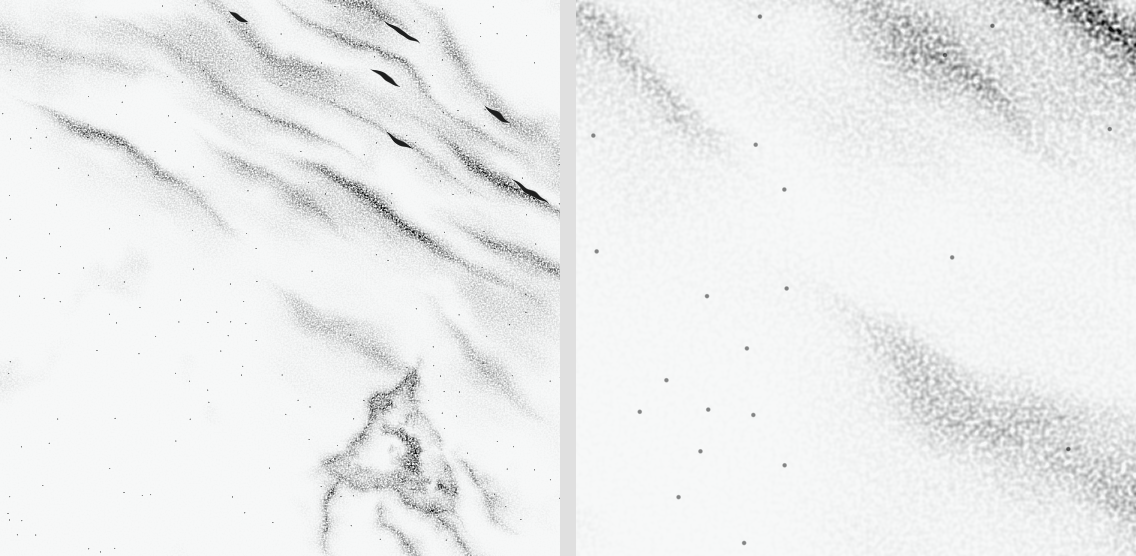
Left: the whole. Right: its middle third, enlarged.
Reproduce this texture procedurally as a WebGL 1 fragment shader.

```glsl
precision highp float;
// White marble with grainy grey diagonal veins, black slivers and a cracked knot.
uniform vec2 u_resolution;

#define STONE vec3(0.967, 0.972, 0.972)
#define INK vec3(0.05, 0.055, 0.055)
#define ALONG vec2(0.84, -0.54)
#define KNOT vec2(0.71, 0.19)
#define VEINS 14
#define SLIVERS 6
#define VEIN_INK 0.52
#define HAZE_INK 0.17
#define KNOT_INK 0.55
#define WARP 0.085
#define GRAIN 1.5

float hash(vec2 p) {
  vec3 q = fract(p.xyx * vec3(0.1031, 0.103, 0.0973));
  q += dot(q, q.yzx + 33.33);
  return fract((q.x + q.y) * q.z);
}

float corner(vec2 cell, vec2 offset) {
  float angle = 6.2832 * hash(cell);
  return dot(vec2(cos(angle), sin(angle)), offset);
}

// Gradient noise, roughly -0.6 to 0.6
float noise(vec2 p) {
  vec2 i = floor(p), f = fract(p), e = vec2(1.0, 0.0);
  vec2 s = f * f * f * (f * (f * 6.0 - 15.0) + 10.0);
  i += 200.0;
  return mix(mix(corner(i, f), corner(i + e, f - e), s.x),
             mix(corner(i + e.yx, f - e.yx), corner(i + 1.0, f - 1.0), s.x), s.y);
}

float fbm(vec2 p) {
  float sum = 0.0, amp = 1.0;
  for (int i = 0; i < 4; i++) {
    sum += amp * noise(p);
    p = p * 2.03 + 17.3;
    amp *= 0.5;
  }
  return sum;
}

// Visible span along the diagonal at height v across it
vec2 span(float v) {
  return vec2(max(-0.64 * v, (0.84 * v - 1.0) / 0.54), (1.0 - 0.54 * v) / 0.84);
}

// Tapered streaks, crisp on one side and smoky on the other
float veins(vec2 q) {
  float ink = 0.0;
  for (int i = 0; i < VEINS; i++) {
    float k = float(i);
    float v = mix(0.66, 1.24, (k + 0.5 * hash(vec2(k, 3.0))) / float(VEINS));
    vec2 ends = span(v);
    float mid = mix(ends.x, ends.y, fract(k * 0.618 + 0.62));
    float s = (q.x - mid) / mix(0.15, 0.34, hash(vec2(k, 7.0)));
    float taper = smoothstep(0.0, 0.8, 1.0 - abs(s));
    float width = mix(0.006, 0.017, hash(vec2(k, 11.0))) * (0.35 + 0.65 * taper);
    float d = q.y - v - (hash(vec2(k, 19.0)) - 0.5) * 0.35 * (q.x - mid);
    float smoke = exp(-abs(d) / (width * (d < 0.0 ? 3.2 : 1.0)));
    float core = exp(-d * d / (width * width));
    float strength = mix(0.35, 1.0, hash(vec2(k, 23.0)));
    ink += taper * strength * (0.6 * core + 0.4 * smoke);
  }
  return ink;
}

// Short black lens shapes among the upper veins
float slivers(vec2 q) {
  float ink = 0.0;
  for (int i = 0; i < SLIVERS; i++) {
    float k = float(i);
    float v = mix(0.98, 1.2, fract(k * 0.618 + 0.3));
    vec2 ends = span(v);
    float mid = mix(ends.x, ends.y, (k + 0.5) / float(SLIVERS));
    float s = (q.x - mid) / mix(0.02, 0.042, hash(vec2(k, 31.0)));
    float lens = 0.0045 * (1.0 - s * s);
    ink = max(ink, smoothstep(-0.0012, 0.0016, lens - abs(q.y - v)));
  }
  return ink;
}

// Rough triangle with a blotchy filling and tails running down from it
float knot(vec2 p) {
  vec2 r = p - KNOT + 0.03 * vec2(fbm(p * 9.0), fbm(p * 9.0 + 40.0));
  float side = max(dot(r, vec2(-0.72, 0.69)), max(dot(r, vec2(0.95, 0.3)), dot(r, vec2(-0.35, -0.94))));
  float edge = side - 0.075;
  float ink = 0.75 * exp(-abs(edge) / (edge < 0.0 ? 0.016 : 0.006));
  ink += smoothstep(0.0, 0.03, -edge) * smoothstep(-0.05, 0.5, fbm(p * 17.0 + 5.0)) * 1.1;
  for (int i = 0; i < 4; i++) {
    float k = float(i), a = 0.9 * k - 2.8, heading = -1.65 + 0.85 * min(k, 1.0);
    vec2 t = r - 0.11 * vec2(cos(a), sin(a));
    vec2 dir = vec2(cos(heading), sin(heading));
    float run = dot(t, dir), off = abs(dot(t, vec2(-dir.y, dir.x)) + 1.2 * run * (0.16 - run));
    float fade = smoothstep(-0.01, 0.02, run) * (1.0 - smoothstep(0.06, 0.2, run));
    ink += 0.8 * fade * exp(-off / 0.008);
  }
  return ink;
}

void main() {
  vec2 p = gl_FragCoord.xy / u_resolution.y;
  vec2 q = vec2(dot(p, ALONG), dot(p, vec2(-ALONG.y, ALONG.x)));
  vec2 bent = q + vec2(0.0, WARP * noise(q * 3.1 + 4.0) + 0.016 * fbm(q * vec2(11.0, 16.0)));

  // Patchy veins over soft streaked haze
  float patches = clamp(0.75 + 1.1 * fbm(bent * vec2(6.0, 19.0)), 0.1, 1.4);
  float haze = smoothstep(0.6, 1.15, q.y) * smoothstep(-0.15, 0.6, fbm(bent * vec2(2.6, 7.5) + 8.0));
  haze += 0.3 * smoothstep(0.25, 0.8, fbm(p * 5.0 + 60.0));
  float ink = VEIN_INK * veins(bent) * patches + HAZE_INK * haze + KNOT_INK * knot(p) * patches;

  // Stippled grain and scattered dots
  float grain = noise(p * 263.0) + noise(p * 371.0 + 9.0);
  ink = min(ink, 0.75) * max(0.0, 1.0 + GRAIN * grain) + 0.012 * grain;
  vec2 cell = floor(p * 42.0);
  vec2 spot = 0.2 + 0.6 * vec2(hash(cell + 71.0), hash(cell + 133.0));
  float dot1 = 1.0 - smoothstep(0.03, 0.075, length(fract(p * 42.0) - spot));
  ink += 0.5 * dot1 * step(0.86, hash(cell + 211.0));

  ink = max(ink, 0.93 * slivers(q + 0.006 * vec2(0.0, noise(q * 40.0))));
  gl_FragColor = vec4(mix(STONE, INK, clamp(ink, -0.02, 1.0)), 1.0);
}
```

**AIM OF THE TASK**
Show all lines in the entries above where the word "return" appears.

**ANSWER FOR THIS EXERCISE**
  return fract((q.x + q.y) * q.z);
  return dot(vec2(cos(angle), sin(angle)), offset);
  return mix(mix(corner(i, f), corner(i + e, f - e), s.x),
  return sum;
  return vec2(max(-0.64 * v, (0.84 * v - 1.0) / 0.54), (1.0 - 0.54 * v) / 0.84);
  return ink;
  return ink;
  return ink;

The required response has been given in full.